The concert that closed the 31st OOL National Convention is perhaps the best proof that Ms. Halyk’s belief is correct. Home-grown U.S.-based groups, such as the folk singing ensemble Na Lemkowyni from the metro New York area and the dance troupe Tsvitka from Sloatsburg, N.Y., performed traditional Lemko songs and dances for the banquet audience. And members of the Moloda Lemkivshchyna youth group from Lviv, Nataliia Kukhar, and Bohdan and Andriana Syvanych, invited the audience to sing Lemko songs with them. Inspired by the popular “Carpool Karaoke” videos in the United States, these young Lemkos often conduct such spontaneous sing-alongs, called “Lemko Spivy,” and then post them on the Internet for others to view. This may be an unconventional way of sharing Lemko culture, but it certainly is a modern way of expanding it beyond the Carpathian Mountains, where the Lemkos once lived, and across the whole world.
Elected to three-year terms in the Organization for the Defense of Lemkivshchyna were:
- Executive: President Mark Howansky, First Vice-President Vasyl Harhaj, Second Vice-President Mykhaylo Chomyk, Recording Secretary Oksana Kykta, Communications Secretary Petro Kosciolek, Treasurer Pavel Hyra;

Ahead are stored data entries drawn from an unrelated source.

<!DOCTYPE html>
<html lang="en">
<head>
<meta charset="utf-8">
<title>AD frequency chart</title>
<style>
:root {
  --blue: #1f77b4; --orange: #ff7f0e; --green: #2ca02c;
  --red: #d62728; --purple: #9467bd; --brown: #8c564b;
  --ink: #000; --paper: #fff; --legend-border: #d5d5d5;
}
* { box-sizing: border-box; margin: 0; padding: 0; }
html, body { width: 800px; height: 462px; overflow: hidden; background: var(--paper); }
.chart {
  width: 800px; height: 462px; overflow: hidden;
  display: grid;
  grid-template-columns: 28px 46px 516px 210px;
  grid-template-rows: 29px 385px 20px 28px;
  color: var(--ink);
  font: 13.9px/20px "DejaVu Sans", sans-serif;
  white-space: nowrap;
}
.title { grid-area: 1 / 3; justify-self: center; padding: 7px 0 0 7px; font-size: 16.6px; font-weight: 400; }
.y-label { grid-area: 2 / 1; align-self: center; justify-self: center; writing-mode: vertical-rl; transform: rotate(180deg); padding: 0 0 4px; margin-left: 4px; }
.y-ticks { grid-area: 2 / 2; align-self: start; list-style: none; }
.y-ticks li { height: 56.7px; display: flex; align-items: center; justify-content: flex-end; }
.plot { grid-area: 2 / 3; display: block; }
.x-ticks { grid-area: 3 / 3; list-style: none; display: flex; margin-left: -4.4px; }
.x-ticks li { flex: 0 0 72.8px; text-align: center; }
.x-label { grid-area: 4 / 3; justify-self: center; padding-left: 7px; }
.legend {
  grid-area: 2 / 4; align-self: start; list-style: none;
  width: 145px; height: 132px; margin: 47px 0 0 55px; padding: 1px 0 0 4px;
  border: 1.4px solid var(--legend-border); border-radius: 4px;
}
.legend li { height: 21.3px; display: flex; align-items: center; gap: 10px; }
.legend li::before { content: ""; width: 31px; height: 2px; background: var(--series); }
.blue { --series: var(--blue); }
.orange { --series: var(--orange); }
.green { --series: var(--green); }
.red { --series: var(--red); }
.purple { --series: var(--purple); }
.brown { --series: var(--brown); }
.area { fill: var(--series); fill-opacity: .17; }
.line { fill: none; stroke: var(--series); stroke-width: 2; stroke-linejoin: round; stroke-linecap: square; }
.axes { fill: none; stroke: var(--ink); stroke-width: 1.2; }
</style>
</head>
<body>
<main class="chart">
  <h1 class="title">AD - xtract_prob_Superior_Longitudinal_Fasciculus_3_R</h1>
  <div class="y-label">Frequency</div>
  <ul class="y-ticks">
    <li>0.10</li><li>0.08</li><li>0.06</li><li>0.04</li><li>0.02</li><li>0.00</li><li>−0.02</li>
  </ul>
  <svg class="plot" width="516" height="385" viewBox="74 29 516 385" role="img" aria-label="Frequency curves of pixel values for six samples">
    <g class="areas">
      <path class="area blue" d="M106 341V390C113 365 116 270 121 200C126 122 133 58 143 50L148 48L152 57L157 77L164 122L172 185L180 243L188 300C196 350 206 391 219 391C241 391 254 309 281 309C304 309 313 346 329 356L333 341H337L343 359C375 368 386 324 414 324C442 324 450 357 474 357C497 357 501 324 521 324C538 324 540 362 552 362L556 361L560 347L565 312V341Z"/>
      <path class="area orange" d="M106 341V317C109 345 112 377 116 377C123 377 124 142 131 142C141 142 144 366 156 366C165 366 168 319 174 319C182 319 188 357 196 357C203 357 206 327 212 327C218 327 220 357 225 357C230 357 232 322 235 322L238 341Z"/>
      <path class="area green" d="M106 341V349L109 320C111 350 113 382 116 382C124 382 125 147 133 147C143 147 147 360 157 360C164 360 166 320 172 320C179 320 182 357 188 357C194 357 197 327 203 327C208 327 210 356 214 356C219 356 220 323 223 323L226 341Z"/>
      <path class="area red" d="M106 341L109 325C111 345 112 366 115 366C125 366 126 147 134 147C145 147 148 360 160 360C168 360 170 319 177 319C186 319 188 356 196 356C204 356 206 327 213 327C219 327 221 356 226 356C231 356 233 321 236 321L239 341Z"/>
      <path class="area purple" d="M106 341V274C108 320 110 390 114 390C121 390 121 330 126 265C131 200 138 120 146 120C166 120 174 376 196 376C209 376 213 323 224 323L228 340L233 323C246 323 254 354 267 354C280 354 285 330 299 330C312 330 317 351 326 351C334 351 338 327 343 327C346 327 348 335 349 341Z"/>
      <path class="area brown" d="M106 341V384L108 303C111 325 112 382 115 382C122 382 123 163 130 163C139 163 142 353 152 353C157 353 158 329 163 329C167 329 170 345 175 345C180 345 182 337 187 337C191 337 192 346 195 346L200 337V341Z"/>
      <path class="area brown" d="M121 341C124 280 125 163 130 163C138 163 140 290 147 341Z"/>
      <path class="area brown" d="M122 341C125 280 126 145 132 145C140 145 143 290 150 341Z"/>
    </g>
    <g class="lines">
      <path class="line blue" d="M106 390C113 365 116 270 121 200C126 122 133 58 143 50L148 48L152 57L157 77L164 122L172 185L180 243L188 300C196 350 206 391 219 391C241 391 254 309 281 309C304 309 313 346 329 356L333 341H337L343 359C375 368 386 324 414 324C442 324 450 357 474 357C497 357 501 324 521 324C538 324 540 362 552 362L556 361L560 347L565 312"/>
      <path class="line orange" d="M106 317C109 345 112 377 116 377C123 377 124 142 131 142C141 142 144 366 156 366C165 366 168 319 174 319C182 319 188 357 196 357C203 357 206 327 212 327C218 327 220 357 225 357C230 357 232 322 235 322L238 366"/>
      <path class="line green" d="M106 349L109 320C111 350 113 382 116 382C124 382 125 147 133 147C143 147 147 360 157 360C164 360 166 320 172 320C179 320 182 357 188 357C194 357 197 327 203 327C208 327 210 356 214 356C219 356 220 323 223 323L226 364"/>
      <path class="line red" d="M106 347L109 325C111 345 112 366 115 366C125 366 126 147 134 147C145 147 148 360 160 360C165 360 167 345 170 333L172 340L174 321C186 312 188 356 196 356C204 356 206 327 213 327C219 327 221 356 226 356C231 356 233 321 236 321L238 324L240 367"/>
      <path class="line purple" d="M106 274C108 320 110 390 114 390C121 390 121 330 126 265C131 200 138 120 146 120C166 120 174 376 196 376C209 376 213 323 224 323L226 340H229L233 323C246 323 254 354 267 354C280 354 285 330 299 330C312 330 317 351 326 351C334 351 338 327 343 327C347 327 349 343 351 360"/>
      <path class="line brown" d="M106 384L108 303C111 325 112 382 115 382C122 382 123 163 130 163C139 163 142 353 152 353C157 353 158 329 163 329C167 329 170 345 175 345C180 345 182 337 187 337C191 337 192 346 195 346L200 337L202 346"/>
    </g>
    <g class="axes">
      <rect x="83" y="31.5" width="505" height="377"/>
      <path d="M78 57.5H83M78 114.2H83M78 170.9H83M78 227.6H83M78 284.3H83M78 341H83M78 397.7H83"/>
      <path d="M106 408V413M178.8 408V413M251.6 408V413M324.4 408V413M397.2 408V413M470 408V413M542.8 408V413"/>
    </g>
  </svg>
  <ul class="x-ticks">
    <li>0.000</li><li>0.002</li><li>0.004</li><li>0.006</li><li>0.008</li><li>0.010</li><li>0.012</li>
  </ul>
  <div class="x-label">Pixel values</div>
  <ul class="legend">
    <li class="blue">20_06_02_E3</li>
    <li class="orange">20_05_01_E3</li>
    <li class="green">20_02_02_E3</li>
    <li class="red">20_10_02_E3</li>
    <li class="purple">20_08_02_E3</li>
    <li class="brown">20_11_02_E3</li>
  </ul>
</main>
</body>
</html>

- Officers: Organizational – Marika Shmotolocha, External Affairs – Marie Duplak, Welfare – Stefan Kapitula, Cultural Affairs – Andriy Khomyk, Press – Diana Howansky Reily and Julie Wislocki, Social – Petro and Anna Harhaj, Museum Director – Lena Howansky;
Auditing Committee: Bohdan Kykta, Toma Pyz, Lesia Kozicky;
Arbitration Committee: John І. Hvozda, Stefan Malyniak, Stefan Przybylo;
Branch Presidents: Mykhaylo Chomyk, Stefan Kapitula, Vasyl Harhaj, Teodor Pyz, Wolodymyr Blazejowsky, John Suchowacki, John І. Hvozda, Mark Melnyk, Anna Jaworska, Yaroslaw Krawczyszyn;
Members-at-large: Stefan Kosciolek, Halyna Semenyak, Darek Kuzmiak;
Presidents emeritus: Marie Duplak, Zenon Halkowycz.